Noah, the biblical epic starring Russell Crowe, sailed to the top at theaters this weekend, unseatingDivergent after just one week at No. 1 and clobbering Sabotage, Arnold Schwarzenegger’s third straight flop.
Noah cruised to $44 million, according to studio estimates from Rentrak.
Analysts expected $30 million from the film, the latest in a raft of faith-themed movies out this year. Son of God ($57.9 million) and God’s Not Dead ($22 million) eclipsed projections — and God’s Not Dead remains in the top five.
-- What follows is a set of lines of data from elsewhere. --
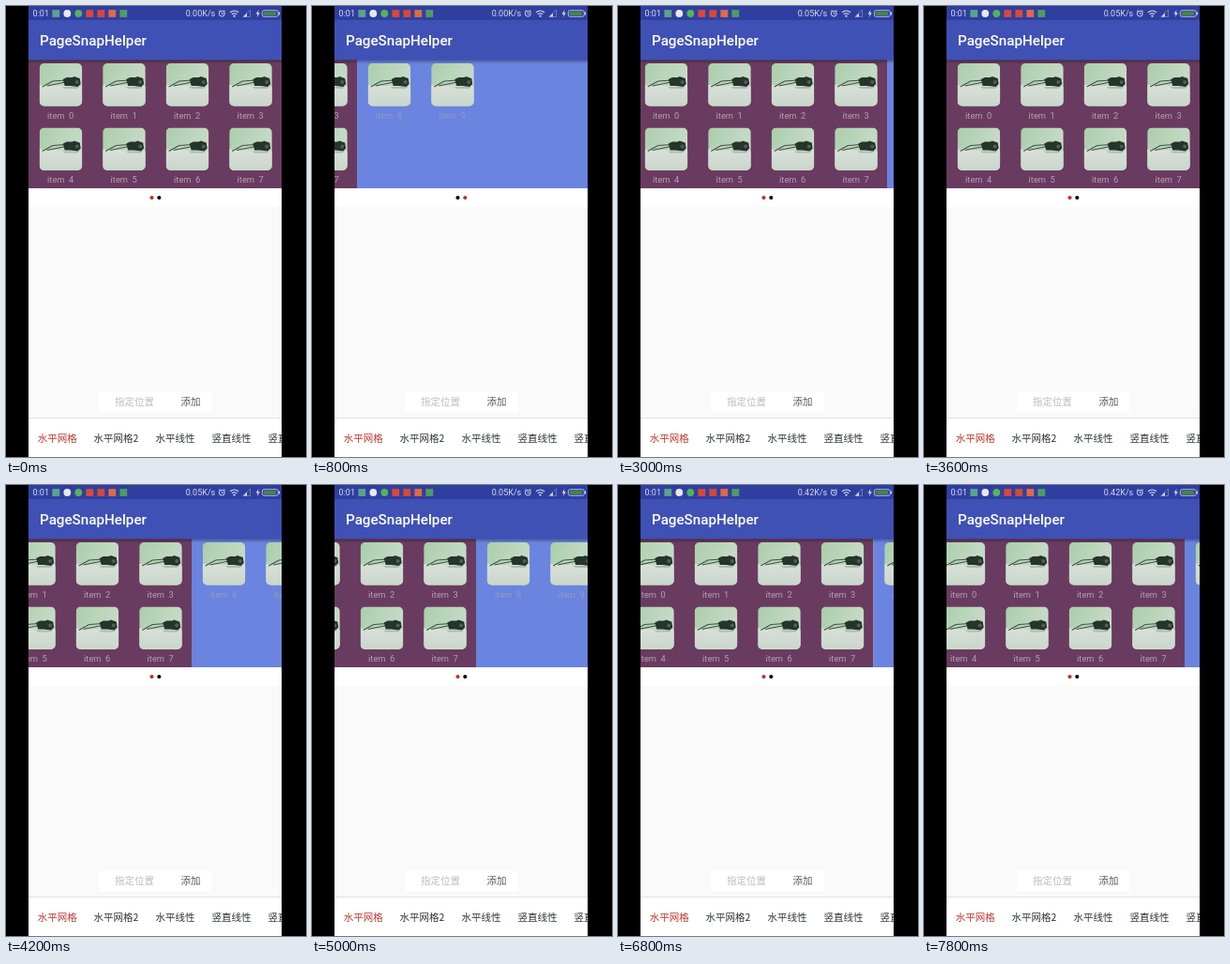
Recreate the animation shown at these times as an HTML page. Size 320 by 480 pixels, loop 8000 ms.

```html
<!DOCTYPE html>
<html lang="zh">
<head>
<meta charset="utf-8">
<title>PageSnapHelper</title>
<style>
  html, body { margin: 0; width: 100%; height: 100%; overflow: hidden; background: #000; }
  svg { display: block; width: 320px; height: 480px; }
  text { font-family: Roboto, "Noto Sans CJK SC", "Noto Sans CJK", sans-serif; white-space: pre; }
  .status { font-size: 9px; fill: #d5d9ee; }
  .title { font-size: 15.2px; font-weight: 500; fill: #fff; }
  .label { font-size: 9.3px; text-anchor: middle; fill: #b5a0b0; }
  .pale { fill: #929cc0; }
  .cjk { font-size: 10.5px; font-family: "Noto Sans CJK SC", "Noto Sans CJK", Roboto, sans-serif; }
  .tab { font-weight: 500; fill: #2c3430; }
  .tab.on { fill: #bd3530; }
</style>
</head>
<body>
<svg viewBox="0 0 320 480">
  <defs>
    <clipPath id="screen"><path d="M24 0h270v480h-270z"/></clipPath>
    <clipPath id="pager"><path d="M24 57h270v137h-270z"/></clipPath>
    <clipPath id="rounded"><rect width="45.4" height="45.4" rx="5"/></clipPath>
    <linearGradient id="wall" x2="1" y2=".5">
      <stop stop-color="#a9ceaa"/><stop offset="1" stop-color="#cbdccb"/>
    </linearGradient>
    <linearGradient id="table" x2="0" y2="1">
      <stop stop-color="#d9e0d9"/><stop offset="1" stop-color="#c9d6cc"/>
    </linearGradient>
    <linearGradient id="shadow" x2="0" y2="1">
      <stop stop-opacity=".3"/><stop offset="1" stop-opacity="0"/>
    </linearGradient>
    <g id="photo" clip-path="url(#rounded)">
      <path fill="url(#wall)" d="M0 0h46v46h-46z"/>
      <path fill="url(#table)" d="M0 23L46 25V46H0z"/>
      <path fill="none" stroke="#3f5145" stroke-width="1.1" d="M3 25L14 19L28 18M8 24L28 20"/>
      <path fill="#aebdaf" d="M24 25h19l-3 2h-13z"/>
      <path fill="#26342c" d="M25 17L29 15H35L37 14L43 16L44 22L41 25L33 24L27 24z"/>
      <circle cx="40" cy="20" r="2" fill="#4d6154"/>
    </g>
  </defs>

  <g clip-path="url(#screen)">
    <path fill="#fafafa" d="M24 0h270v480h-270z"/>
    <g clip-path="url(#pager)"><g id="pages">
      <path fill="#693b60" d="M24 57h270v137h-270z"/>
      <path fill="#6a84df" d="M294 57h270v137h-270z"/>
    </g></g>

    <path fill="#303f9f" d="M24 0h270v15h-270z"/>
    <path fill="#3f51b5" d="M24 15h270v42.5h-270z"/>
    <path fill="url(#shadow)" d="M24 57.5h270v4h-270z"/>
    <text class="status" x="28.6" y="11.3">0:01</text>
    <g id="badges"></g>
    <text class="status" id="speed" x="191.7" y="11.3"></text>
    <g fill="none" stroke="#d5d9ee">
      <circle cx="230.3" cy="8.2" r="2.9"/>
      <path d="M230.3 6.5v2h1.5M226.8 5.8l1.8-1.6M233.8 5.8l-1.8-1.6" stroke-width=".8"/>
      <path d="M239 6.8q4.5-3.6 9 0M240.8 8.8q2.7-2.1 5.4 0" stroke-width="1.2"/>
      <path d="M253 11.5h7.5v-7.5z" stroke-width=".6" opacity=".6"/>
      <rect x="273.3" y="4.7" width="17" height="6.6" rx="2" stroke-width=".8"/>
    </g>
    <g fill="#d5d9ee">
      <circle cx="243.5" cy="10.7" r="1.1"/>
      <path d="M253 11.5h4v-4zM269.5 4l-3 4.4h2l-.8 3.6 3.2-4.7h-2z"/>
      <path d="M291 6.5h1v3h-1z"/>
    </g>
    <rect x="274.6" y="6" width="13.5" height="4" rx="1" fill="#45863f"/>
    <text class="title" x="36" y="42.3">PageSnapHelper</text>

    <path fill="#fff" d="M24 194h270v20h-270z"/>
    <circle class="dot" cx="155.5" cy="204" r="2.1"/>
    <circle class="dot" cx="163.3" cy="204" r="2.1"/>

    <path fill="#fff" d="M99.5 410.5h120v22h-120z"/>
    <text class="cjk" x="116" y="425.4" fill="#bdbdbd">指定位置</text>
    <text class="cjk" x="186.5" y="425.4" fill="#555c58">添加</text>

    <path fill="#e2e2e2" d="M24 438h270v1.2h-270z"/>
    <path fill="#fff" d="M24 439.2h270v41h-270z"/>
    <g id="tabs"></g>
  </g>
</svg>
<script>
const LOOP = 8000, TICK = 200, PAGE = 270;
const find = id => document.getElementById(id);

function add(parent, tag, attrs, text = '') {
  const node = document.createElementNS('http://www.w3.org/2000/svg', tag);
  for (const key in attrs) node.setAttribute(key, attrs[key]);
  node.textContent = text;
  parent.append(node);
  return node;
}

const pages = find('pages');
for (let i = 0; i < 10; i++) {
  const second = i >= 8, slot = i % 8;
  const x = 35.7 + (slot % 4) * 67.5 + (second ? PAGE : 0);
  const y = 61 + Math.floor(slot / 4) * 68.5;
  add(pages, 'use', { href: '#photo', transform: `translate(${x} ${y})` });
  add(pages, 'text', { class: second ? 'label pale' : 'label', x: x + 22.5, y: y + 58.8 }, `item  ${i}`);
}

['#58a58d', '#e8e8ec', '#55b35a', '#d9483b', '#d64a35', '#e06a45', '#4f9c62'].forEach((fill, i) => {
  const x = 53.3 + i * 12;
  if (i === 1 || i === 2) add(find('badges'), 'circle', { cx: x, cy: 8, r: 3.9, fill });
  else add(find('badges'), 'rect', { x: x - 3.9, y: 4.1, width: 7.8, height: 7.8, fill });
});

[[33.7, '水平网格'], [93.5, '水平网格2'], [159.5, '水平线性'], [219.5, '竖直线性'], [279.5, '竖直网格']]
  .forEach(([x, name], i) => add(find('tabs'), 'text', { class: i ? 'cjk tab' : 'cjk tab on', x, y: 463.8 }, name));

// Scroll offset as [time, px]
const scroll = [
  [0, 0], [200, 12], [800, 246], [1200, 270], [2200, 270], [2800, 34], [3000, 7], [3200, 0],
  [3800, 0], [4200, 96], [4600, 128], [5000, 119], [6200, 61], [7200, 0], [7600, 0], [7800, 16], [8000, 40]
];

function offsetAt(t) {
  const i = scroll.findIndex(([time]) => time > t);
  const [t0, a] = scroll[i - 1], [t1, b] = scroll[i];
  const p = (t - t0) / (t1 - t0);
  return a + (b - a) * p * p * (3 - 2 * p);
}

const dots = document.querySelectorAll('.dot');

function draw(now) {
  const t = Math.floor((now % LOOP) / TICK) * TICK;
  const offset = offsetAt(t);
  pages.setAttribute('transform', `translate(${-offset} 0)`);
  const current = Math.round(offset / PAGE);
  dots.forEach((dot, i) => dot.setAttribute('fill', i === current ? '#b8322c' : '#080808'));
  find('speed').textContent = t < 1400 ? '0.00K/s' : t < 5400 ? '0.05K/s' : '0.42K/s';
}

function frame() {
  draw(performance.now());
  requestAnimationFrame(frame);
}
frame();
</script>
</body>
</html>
```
Heaven Is for Real (April 16) and Exodus (Dec. 12) remain on tap.
Analysts say that Noah‘s audience expanded beyond the religious because directorDarren Aronofsky added plenty of Hollywood touches to give the $125 million picture the feel of a mainstream disaster flick.
“It certainly feels like the ‘biggest’ film of 2014,” says Tim Briody, analyst for Box Office Prophets.
But how long will it reign? Noah finds itself in rarefied air: a special-effects movie that pleases critics — but apparently not fans.
About three-fourths of reviewers gave the movie a thumbs-up, according to Rotten Tomatoes. But only 49% of moviegoers liked it, the site says. And the movie earned a C from pollsters CinemaScore, imperiling its long-run box-office prospects.
Ray Subers of Box Office Mojo says that the movie may have alienated Christian audiences anticipating the film would hew closer to the Bible and not the “unexpected fantasy elements in the movie.”
Still, Noah collected plenty enough to dethrone Divergent, which took second with $26.5 million. The best-seller adaptation has collected $95.3 million in 10 days, and two sequels are in the works.
Muppets Most Wanted claimed third with $11.4 million, followed by Mr. Peabody & Sherman with $9.5 million.
God’s Not Dead was fifth with $9.1 million, marking another Hollywood rarity: two Christian-themed films in the top five.
Sabotage, Schwarzenegger’s latest and the only other major newcomer of the weekend, claimed seventh place with $5.3 million, about $3 million below expectations. The film comes on the heels of two box-office disappointments last year:Escape Plan, which collected $25 million, and The Last Stand, which mustered only $12 million.